§ **Exercise input**:

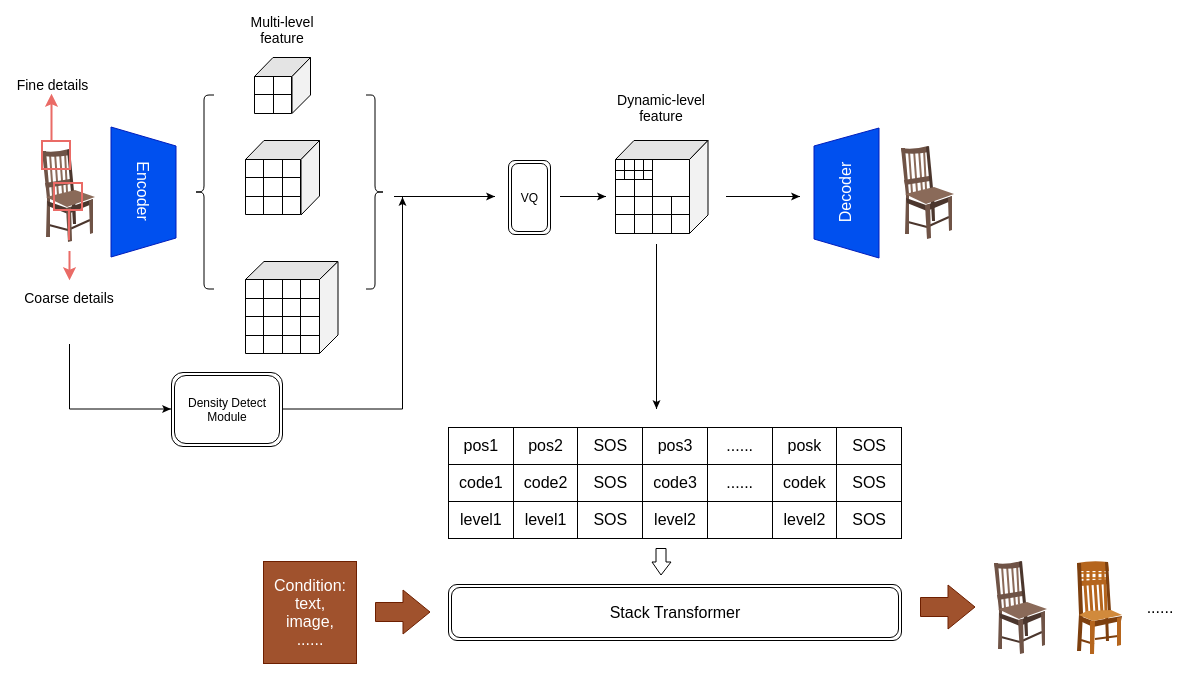
<!DOCTYPE html>
<html lang="en">
<head>
<meta charset="utf-8">
<title>Dynamic-level feature pipeline</title>
<style>
:root {
  --ink: #000;
  --paper: #fff;
  --blue: #0050ef;
  --blue-edge: #001dbc;
  --sienna: #a0522d;
  --sienna-edge: #6d1f00;
  --coral: #ea6b66;
  --cube-top: #e4e4e4;
  --cube-side: #f2f2f2;
  --wood: #6f5346;
  --wood-dark: #4b362d;
  --wood-light: #8a6a59;
  --oak: #b5651d;
  --oak-dark: #7d3f0e;
  --oak-light: #d18a3c;
}
* { box-sizing: border-box; margin: 0; }
body {
  width: 1200px; height: 675px; overflow: hidden;
  background: var(--paper); color: var(--ink);
  font-family: "Liberation Sans", Arial, sans-serif;
}
.diagram { position: relative; width: 1200px; height: 675px; overflow: hidden; }
.drawing { position: absolute; left: 0; top: 0; }
.label, .node, .block-name, .more {
  position: absolute; display: flex; align-items: center; justify-content: center;
  text-align: center; white-space: nowrap;
}
.label { font-size: 14px; line-height: 16px; transform: translate(-50%, -50%); }
.fine { left: 52.5px; top: 85px; }
.coarse { left: 69px; top: 298px; }
.multi { left: 282px; top: 30px; }
.dynamic { left: 661px; top: 108px; }

.node { border: 1px solid var(--ink); background: var(--paper); font-size: 12px; line-height: 14px; }
.node::after {
  content: ""; position: absolute; inset: 2px;
  border: 1px solid var(--ink); border-radius: inherit;
}
.vq { left: 508px; top: 160px; width: 43px; height: 75px; border-radius: 7px; }
.density { left: 171px; top: 372px; width: 112px; height: 75px; border-radius: 12px; }
.stack { left: 448px; top: 584px; width: 454px; height: 57px; border-radius: 9px; font-size: 16px; line-height: 18px; }

.block-name { color: var(--paper); font-size: 16px; line-height: 18px; }
.encoder { left: 142px; top: 191px; transform: translate(-50%, -50%) rotate(90deg); }
.decoder { left: 846px; top: 192px; transform: translate(-50%, -50%) rotate(-90deg); }

.sequence {
  position: absolute; left: 448px; top: 427px; width: 454px; height: 112px;
  display: grid; grid-template-columns: repeat(7, 1fr); grid-template-rows: repeat(3, 1fr);
  gap: 1px; padding: 1px; background: var(--ink); font-size: 16px;
}
.sequence span { display: flex; align-items: center; justify-content: center; background: var(--paper); }

.condition {
  position: absolute; left: 263px; top: 561px; width: 94px; height: 103px;
  display: flex; align-items: center; justify-content: center; text-align: center;
  background: var(--sienna); border: 1px solid var(--sienna-edge);
  color: var(--paper); font-size: 16px; line-height: 18px;
}
.more { left: 1160px; top: 608px; font-size: 16px; line-height: 18px; transform: translate(-50%, -50%); }
</style>
</head>
<body>
<main class="diagram">
  <svg class="drawing" width="1200" height="675" viewBox="0 0 1200 675">
    <defs>
      <marker id="arrow-head" markerUnits="userSpaceOnUse" markerWidth="10" markerHeight="10" refX="9" refY="5" orient="auto">
        <path d="M0 1 L9 5 L0 9 L2 5 Z" fill="var(--ink)"/>
      </marker>
      <g id="slat-chair">
        <path d="M29 42 L33 43 L34 75 L31 75 Z" fill="var(--wood-dark)"/>
        <path d="M7 76 L26 81 M28 80 L48 71" stroke="var(--wood-dark)" stroke-width="2"/>
        <path d="M8 5 L11 47 M13 4 L16 46 M18 4 L21 45 M23 3 L25 43" stroke="var(--wood-light)" stroke-width="2"/>
        <path d="M0 2 Q13 4 27 0 L28 6 Q14 9 1 7 Z" fill="var(--wood)"/>
        <path d="M3 34 L28 30 L29 35 L4 39 Z" fill="var(--wood)"/>
        <path d="M0 2 L4 2 L8 48 L8 88 L4 88 L5 50 Z" fill="var(--wood)"/>
        <path d="M25 1 L28 0 L32 42 L29 43 Z" fill="var(--wood-dark)"/>
        <path d="M5 52 L25 59 L51 50 L50 55 L26 65 L6 57 Z" fill="var(--wood-dark)"/>
        <path d="M4 48 L33 41 L53 48 L25 58 Z" fill="var(--wood-light)"/>
        <path d="M24 59 L29 58 L30 92 L26 93 Z" fill="var(--wood)"/>
        <path d="M47 52 L51 50 L51 84 L48 85 Z" fill="var(--wood)"/>
      </g>
      <g id="oak-chair">
        <path d="M28 52 L31 52 L32 80 L29 80 Z" fill="var(--oak-dark)"/>
        <path d="M4 79 L17 83 M18 78 L41 75" stroke="var(--oak-dark)" stroke-width="2"/>
        <path d="M2 20 L31 18 L32 23 L3 25 Z" fill="var(--oak)"/>
        <path d="M8 23 L10 52 M13 23 L15 53 M18 22 L20 53 M23 22 L25 52 M28 21 L29 51" stroke="var(--oak)" stroke-width="3"/>
        <path d="M0 2 Q15 -1 31 1 L32 10 L1 10 Z" fill="var(--oak)"/>
        <path d="M2 12 H31 M2 17 H31" stroke="var(--oak-light)" stroke-width="2"/>
        <path d="M8 10 V20 M14 10 V20 M20 10 V20 M26 10 V20" stroke="var(--oak)" stroke-width="3"/>
        <path d="M0 2 L4 2 L6 52 L4 90 L0 90 L2 53 Z" fill="var(--oak-dark)"/>
        <path d="M28 1 L31 1 L34 50 L31 51 Z" fill="var(--oak-dark)"/>
        <path d="M3 55 L16 60 L45 55 L44 60 L16 66 L3 60 Z" fill="var(--oak-dark)"/>
        <path d="M2 54 L10 50 L34 49 L45 54 L16 60 Z" fill="var(--oak-light)"/>
        <path d="M13 60 L18 60 L17 93 L13 93 Z" fill="var(--oak)"/>
        <path d="M40 57 L44 56 L44 84 L40 85 Z" fill="var(--oak)"/>
      </g>
    </defs>

    <g id="chairs">
      <use href="#slat-chair" x="42" y="149" role="img" aria-label="Photo of a dark wooden chair, input"/>
      <use href="#slat-chair" x="901" y="146" role="img" aria-label="Photo of the reconstructed wooden chair"/>
      <use href="#slat-chair" x="994" y="561" role="img" aria-label="Photo of a generated dark wooden chair"/>
      <use href="#oak-chair" x="1077" y="561" role="img" aria-label="Photo of a generated light oak chair"/>
    </g>

    <g id="detail-regions" fill="none" stroke="var(--coral)" stroke-width="2">
      <rect x="42" y="141" width="28" height="28"/>
      <rect x="54" y="183" width="28" height="27"/>
      <path d="M51.5 141 V103 M69 210 V240 M69.5 251 V271"/>
      <path d="M51.5 96 L56 105 L51.5 103 L47 105 Z M69.5 278 L74 269 L69.5 271 L65 269 Z" fill="var(--coral)"/>
    </g>

    <g id="coders" fill="var(--blue)" stroke="var(--blue-edge)">
      <polygon points="111,127 176,146 176,238 111,257"/>
      <polygon points="814,146 879,128 879,258 814,239"/>
    </g>

    <g id="braces" fill="none" stroke="var(--ink)">
      <path d="M214 95 H209 Q204 95 204 100 V186 Q204 192 199 192 H196 H199 Q204 192 204 197 V284 Q204 289 209 289 H214"/>
      <path d="M366 95 H371 Q375 95 375 100 V186 Q375 192 380 192 H383 H380 Q375 192 375 197 V284 Q375 289 371 289 H366"/>
    </g>

    <g id="feature-cubes" stroke="var(--ink)" stroke-linejoin="round" fill="var(--paper)">
      <g id="cube-2">
        <polygon points="254.5,76.5 273,57.5 310.5,57.5 292,76.5" fill="var(--cube-top)"/>
        <polygon points="292,76.5 310.5,57.5 310.5,95 292,113.5" fill="var(--cube-side)"/>
        <rect x="254.5" y="76.5" width="37" height="37"/>
        <path d="M273.5 76 V113 M254 94.5 H292"/>
      </g>
      <g id="cube-3">
        <polygon points="245.5,159.5 264,140.5 319.5,140.5 301,159.5" fill="var(--cube-top)"/>
        <polygon points="301,159.5 319.5,140.5 319.5,196 301,215" fill="var(--cube-side)"/>
        <rect x="245.5" y="159.5" width="55" height="55"/>
        <path d="M263.5 159 V215 M282.5 159 V215 M245 177.5 H301 M245 196.5 H301"/>
      </g>
      <g id="cube-4">
        <polygon points="245.5,279.5 264,261.5 338,261.5 319.5,279.5" fill="var(--cube-top)"/>
        <polygon points="319.5,279.5 338,261.5 338,335 319.5,353.5" fill="var(--cube-side)"/>
        <rect x="245.5" y="279.5" width="74" height="74"/>
        <path d="M263.5 279 V353 M282.5 279 V353 M300.5 279 V353 M245 298.5 H320 M245 316.5 H320 M245 335.5 H320"/>
      </g>
      <g id="cube-dynamic">
        <polygon points="615.5,159.5 634,140.5 708,140.5 689.5,159.5" fill="var(--cube-top)"/>
        <polygon points="689.5,159.5 708,140.5 708,215 689.5,233.5" fill="var(--cube-side)"/>
        <rect x="615.5" y="159.5" width="74" height="74"/>
        <path d="M615 196.5 H690 M615 214.5 H690 M652.5 159 V233 M634.5 159 V233 M671.5 196 V233"/>
        <path d="M615 179.5 H652 M615 170.5 H652 M624.5 159 V179 M643.5 159 V179"/>
      </g>
    </g>

    <g id="connectors" fill="none" stroke="var(--ink)" marker-end="none">
      <path d="M69.5 344 V409 H171" marker-end="url(#arrow-head)"/>
      <path d="M283 409 H402.5 V197" marker-end="url(#arrow-head)"/>
      <path d="M394 196.5 H495" marker-end="url(#arrow-head)"/>
      <path d="M560 196.5 H606" marker-end="url(#arrow-head)"/>
      <path d="M726 196.5 H800" marker-end="url(#arrow-head)"/>
      <path d="M656.5 244 V409" marker-end="url(#arrow-head)"/>
    </g>

    <g id="block-arrows">
      <polygon points="656,548.5 666,548.5 666,562 671,562 661,575 652,562 656,562" fill="var(--paper)" stroke="var(--ink)"/>
      <polygon id="sienna-arrow" points="375.5,602.5 403,602.5 403,590 430,612 403,634 403,621.5 375.5,621.5" fill="var(--sienna)" stroke="var(--sienna-edge)"/>
      <use href="#sienna-arrow" x="545" y="-5"/>
    </g>
  </svg>

  <p class="label fine">Fine details</p>
  <p class="label coarse">Coarse details</p>
  <p class="label multi">Multi-level<br>feature</p>
  <p class="label dynamic">Dynamic-level<br>feature</p>

  <p class="block-name encoder">Encoder</p>
  <p class="block-name decoder">Decoder</p>

  <div class="node vq">VQ</div>
  <div class="node density">Density Detect<br>Module</div>

  <section class="sequence" aria-label="Token sequence">
    <span>pos1</span><span>pos2</span><span>SOS</span><span>pos3</span><span>......</span><span>posk</span><span>SOS</span>
    <span>code1</span><span>code2</span><span>SOS</span><span>code3</span><span>......</span><span>codek</span><span>SOS</span>
    <span>level1</span><span>level1</span><span>SOS</span><span>level2</span><span></span><span>level2</span><span>SOS</span>
  </section>

  <div class="condition">Condition:<br>text,<br>image,<br>......</div>
  <div class="node stack">Stack Transformer</div>
  <p class="more">......</p>
</main>
</body>
</html>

§ **Directions for this task**: Produce a word-for-word copy of everything above from the line holding "center; text-align: center;" down to the line holding "52 L25 59 L51", with both of those lines kept.

§ **Answer to this task**:
  display: flex; align-items: center; justify-content: center; text-align: center;
  background: var(--sienna); border: 1px solid var(--sienna-edge);
  color: var(--paper); font-size: 16px; line-height: 18px;
}
.more { left: 1160px; top: 608px; font-size: 16px; line-height: 18px; transform: translate(-50%, -50%); }
</style>
</head>
<body>
<main class="diagram">
  <svg class="drawing" width="1200" height="675" viewBox="0 0 1200 675">
    <defs>
      <marker id="arrow-head" markerUnits="userSpaceOnUse" markerWidth="10" markerHeight="10" refX="9" refY="5" orient="auto">
        <path d="M0 1 L9 5 L0 9 L2 5 Z" fill="var(--ink)"/>
      </marker>
      <g id="slat-chair">
        <path d="M29 42 L33 43 L34 75 L31 75 Z" fill="var(--wood-dark)"/>
        <path d="M7 76 L26 81 M28 80 L48 71" stroke="var(--wood-dark)" stroke-width="2"/>
        <path d="M8 5 L11 47 M13 4 L16 46 M18 4 L21 45 M23 3 L25 43" stroke="var(--wood-light)" stroke-width="2"/>
        <path d="M0 2 Q13 4 27 0 L28 6 Q14 9 1 7 Z" fill="var(--wood)"/>
        <path d="M3 34 L28 30 L29 35 L4 39 Z" fill="var(--wood)"/>
        <path d="M0 2 L4 2 L8 48 L8 88 L4 88 L5 50 Z" fill="var(--wood)"/>
        <path d="M25 1 L28 0 L32 42 L29 43 Z" fill="var(--wood-dark)"/>
        <path d="M5 52 L25 59 L51 50 L50 55 L26 65 L6 57 Z" fill="var(--wood-dark)"/>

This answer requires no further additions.